* _Task requirements_
Scan the records for the word "radians". Return each line where it is found.
[[ Provided records, beginning ]]
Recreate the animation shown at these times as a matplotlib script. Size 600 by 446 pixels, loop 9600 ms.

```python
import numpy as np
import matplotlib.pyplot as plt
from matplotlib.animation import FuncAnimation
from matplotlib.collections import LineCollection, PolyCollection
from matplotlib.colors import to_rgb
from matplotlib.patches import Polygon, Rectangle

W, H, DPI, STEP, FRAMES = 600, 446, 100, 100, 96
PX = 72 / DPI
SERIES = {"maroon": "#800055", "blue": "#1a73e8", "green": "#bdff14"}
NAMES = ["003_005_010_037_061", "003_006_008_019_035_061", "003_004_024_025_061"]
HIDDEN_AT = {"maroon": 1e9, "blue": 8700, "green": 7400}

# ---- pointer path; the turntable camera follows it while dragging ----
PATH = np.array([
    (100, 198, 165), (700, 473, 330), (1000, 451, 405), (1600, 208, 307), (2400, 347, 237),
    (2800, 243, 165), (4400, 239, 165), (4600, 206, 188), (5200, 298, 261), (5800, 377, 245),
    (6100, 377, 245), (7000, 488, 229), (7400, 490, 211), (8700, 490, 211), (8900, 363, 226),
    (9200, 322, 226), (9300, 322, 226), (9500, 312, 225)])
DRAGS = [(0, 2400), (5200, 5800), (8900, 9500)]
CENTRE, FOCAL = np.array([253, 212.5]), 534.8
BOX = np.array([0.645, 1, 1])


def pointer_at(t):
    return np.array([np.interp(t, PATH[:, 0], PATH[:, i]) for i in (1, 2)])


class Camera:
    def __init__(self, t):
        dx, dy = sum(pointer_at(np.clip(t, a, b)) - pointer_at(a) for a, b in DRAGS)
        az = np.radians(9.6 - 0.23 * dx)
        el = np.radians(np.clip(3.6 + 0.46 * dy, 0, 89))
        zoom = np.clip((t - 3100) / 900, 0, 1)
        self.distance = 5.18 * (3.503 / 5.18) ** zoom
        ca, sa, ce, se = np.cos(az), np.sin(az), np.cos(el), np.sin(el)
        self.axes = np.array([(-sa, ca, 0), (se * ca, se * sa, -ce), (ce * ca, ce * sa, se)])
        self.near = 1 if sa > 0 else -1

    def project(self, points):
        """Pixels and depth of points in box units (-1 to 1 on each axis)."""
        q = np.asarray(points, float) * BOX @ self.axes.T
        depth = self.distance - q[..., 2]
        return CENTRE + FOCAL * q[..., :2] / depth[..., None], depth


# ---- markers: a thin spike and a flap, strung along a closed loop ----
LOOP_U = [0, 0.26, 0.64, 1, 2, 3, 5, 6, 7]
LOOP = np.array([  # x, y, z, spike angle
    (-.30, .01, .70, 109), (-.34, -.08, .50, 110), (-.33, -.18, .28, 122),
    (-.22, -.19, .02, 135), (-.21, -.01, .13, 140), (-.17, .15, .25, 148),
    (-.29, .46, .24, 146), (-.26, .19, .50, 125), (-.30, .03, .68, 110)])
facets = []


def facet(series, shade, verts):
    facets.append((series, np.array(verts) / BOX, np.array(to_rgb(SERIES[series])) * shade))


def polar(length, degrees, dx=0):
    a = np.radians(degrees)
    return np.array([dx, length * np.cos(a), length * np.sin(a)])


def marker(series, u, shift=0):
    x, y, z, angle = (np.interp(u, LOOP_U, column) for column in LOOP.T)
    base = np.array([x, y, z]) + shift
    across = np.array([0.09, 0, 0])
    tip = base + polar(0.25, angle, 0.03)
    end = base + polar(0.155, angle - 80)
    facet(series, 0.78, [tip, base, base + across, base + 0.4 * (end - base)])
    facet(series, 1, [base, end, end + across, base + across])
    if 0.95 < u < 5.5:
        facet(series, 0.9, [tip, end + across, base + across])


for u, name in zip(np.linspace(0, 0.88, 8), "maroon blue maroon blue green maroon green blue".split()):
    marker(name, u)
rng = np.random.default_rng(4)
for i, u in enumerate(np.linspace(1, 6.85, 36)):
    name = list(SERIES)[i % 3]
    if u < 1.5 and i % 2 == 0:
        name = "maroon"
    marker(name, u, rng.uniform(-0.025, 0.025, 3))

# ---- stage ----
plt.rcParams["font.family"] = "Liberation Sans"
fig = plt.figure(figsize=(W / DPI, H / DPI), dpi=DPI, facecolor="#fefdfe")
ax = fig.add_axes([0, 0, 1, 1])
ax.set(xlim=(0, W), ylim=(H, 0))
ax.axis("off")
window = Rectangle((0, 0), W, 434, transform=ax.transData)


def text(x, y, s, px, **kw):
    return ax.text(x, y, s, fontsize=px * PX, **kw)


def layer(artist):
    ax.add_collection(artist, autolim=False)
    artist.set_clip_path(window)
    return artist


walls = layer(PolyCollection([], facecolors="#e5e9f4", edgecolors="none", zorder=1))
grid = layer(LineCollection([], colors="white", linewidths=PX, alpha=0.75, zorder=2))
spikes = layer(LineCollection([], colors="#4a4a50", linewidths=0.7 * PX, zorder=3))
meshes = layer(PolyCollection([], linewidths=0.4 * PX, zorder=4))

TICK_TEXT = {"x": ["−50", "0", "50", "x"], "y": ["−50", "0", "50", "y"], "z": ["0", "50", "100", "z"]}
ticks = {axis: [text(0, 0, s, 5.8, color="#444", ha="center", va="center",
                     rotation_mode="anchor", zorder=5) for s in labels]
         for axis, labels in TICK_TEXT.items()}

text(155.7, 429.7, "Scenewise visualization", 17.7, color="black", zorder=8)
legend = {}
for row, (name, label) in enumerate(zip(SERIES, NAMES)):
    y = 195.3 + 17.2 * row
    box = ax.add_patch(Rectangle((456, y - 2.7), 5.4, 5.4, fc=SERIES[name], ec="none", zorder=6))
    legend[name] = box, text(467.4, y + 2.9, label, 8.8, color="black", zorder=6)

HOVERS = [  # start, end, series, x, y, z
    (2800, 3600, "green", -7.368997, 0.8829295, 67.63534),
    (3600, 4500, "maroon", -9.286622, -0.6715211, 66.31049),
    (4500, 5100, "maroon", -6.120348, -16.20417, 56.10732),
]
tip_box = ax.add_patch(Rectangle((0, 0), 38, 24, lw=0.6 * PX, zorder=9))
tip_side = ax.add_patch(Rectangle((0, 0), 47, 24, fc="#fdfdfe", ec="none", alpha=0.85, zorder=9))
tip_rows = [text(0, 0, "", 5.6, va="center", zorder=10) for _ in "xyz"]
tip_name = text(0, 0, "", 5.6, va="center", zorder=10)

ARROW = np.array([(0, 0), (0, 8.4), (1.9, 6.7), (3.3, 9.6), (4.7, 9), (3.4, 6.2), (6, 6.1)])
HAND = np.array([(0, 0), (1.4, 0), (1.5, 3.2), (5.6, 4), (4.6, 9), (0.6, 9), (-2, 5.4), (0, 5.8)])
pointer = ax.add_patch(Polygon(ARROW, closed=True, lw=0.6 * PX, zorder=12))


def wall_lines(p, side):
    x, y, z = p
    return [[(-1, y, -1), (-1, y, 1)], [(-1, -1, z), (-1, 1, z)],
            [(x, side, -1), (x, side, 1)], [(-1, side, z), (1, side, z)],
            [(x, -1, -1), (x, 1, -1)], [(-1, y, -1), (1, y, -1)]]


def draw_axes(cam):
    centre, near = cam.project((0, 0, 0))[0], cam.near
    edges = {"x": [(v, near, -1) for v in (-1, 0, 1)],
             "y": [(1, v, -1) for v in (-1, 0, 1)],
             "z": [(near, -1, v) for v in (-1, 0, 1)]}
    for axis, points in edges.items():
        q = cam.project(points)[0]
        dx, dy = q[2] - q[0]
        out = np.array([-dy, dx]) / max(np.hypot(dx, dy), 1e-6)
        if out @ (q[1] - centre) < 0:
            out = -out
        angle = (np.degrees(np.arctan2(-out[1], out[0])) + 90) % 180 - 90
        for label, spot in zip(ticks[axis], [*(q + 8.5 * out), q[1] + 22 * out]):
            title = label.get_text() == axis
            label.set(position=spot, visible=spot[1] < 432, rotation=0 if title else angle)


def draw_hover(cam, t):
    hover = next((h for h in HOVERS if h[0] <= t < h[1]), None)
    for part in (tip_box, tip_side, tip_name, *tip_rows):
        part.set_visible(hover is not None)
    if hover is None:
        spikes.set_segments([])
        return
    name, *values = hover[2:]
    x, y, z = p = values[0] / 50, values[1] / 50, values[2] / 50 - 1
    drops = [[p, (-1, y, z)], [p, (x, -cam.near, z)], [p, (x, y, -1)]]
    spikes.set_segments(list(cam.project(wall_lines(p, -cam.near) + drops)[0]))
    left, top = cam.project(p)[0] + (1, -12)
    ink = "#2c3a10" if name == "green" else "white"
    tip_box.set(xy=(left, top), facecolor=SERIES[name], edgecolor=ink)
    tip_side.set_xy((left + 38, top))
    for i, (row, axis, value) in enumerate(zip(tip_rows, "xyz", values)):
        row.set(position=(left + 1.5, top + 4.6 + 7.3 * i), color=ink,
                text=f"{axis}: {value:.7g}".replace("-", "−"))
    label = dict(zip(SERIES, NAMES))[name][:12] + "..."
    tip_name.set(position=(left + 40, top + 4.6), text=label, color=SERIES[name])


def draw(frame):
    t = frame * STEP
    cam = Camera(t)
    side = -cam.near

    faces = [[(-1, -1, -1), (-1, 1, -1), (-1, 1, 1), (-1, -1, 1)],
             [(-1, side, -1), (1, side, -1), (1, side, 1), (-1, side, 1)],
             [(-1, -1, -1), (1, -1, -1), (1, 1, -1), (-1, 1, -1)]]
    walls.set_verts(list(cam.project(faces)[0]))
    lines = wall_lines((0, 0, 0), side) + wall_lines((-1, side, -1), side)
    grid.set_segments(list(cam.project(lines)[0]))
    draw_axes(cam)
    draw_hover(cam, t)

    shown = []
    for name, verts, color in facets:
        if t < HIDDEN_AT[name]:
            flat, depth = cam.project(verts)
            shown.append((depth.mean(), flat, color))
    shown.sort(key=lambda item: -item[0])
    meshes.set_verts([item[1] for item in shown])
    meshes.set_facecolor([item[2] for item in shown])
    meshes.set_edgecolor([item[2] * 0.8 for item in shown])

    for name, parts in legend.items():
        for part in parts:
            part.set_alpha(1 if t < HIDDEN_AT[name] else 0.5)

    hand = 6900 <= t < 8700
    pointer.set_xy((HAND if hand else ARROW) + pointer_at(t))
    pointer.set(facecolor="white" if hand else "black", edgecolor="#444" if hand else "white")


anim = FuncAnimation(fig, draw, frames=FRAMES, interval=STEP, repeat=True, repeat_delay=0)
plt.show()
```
[[ Provided records, end ]]
* _Result of the exercise_
        az = np.radians(9.6 - 0.23 * dx)
        el = np.radians(np.clip(3.6 + 0.46 * dy, 0, 89))
    a = np.radians(degrees)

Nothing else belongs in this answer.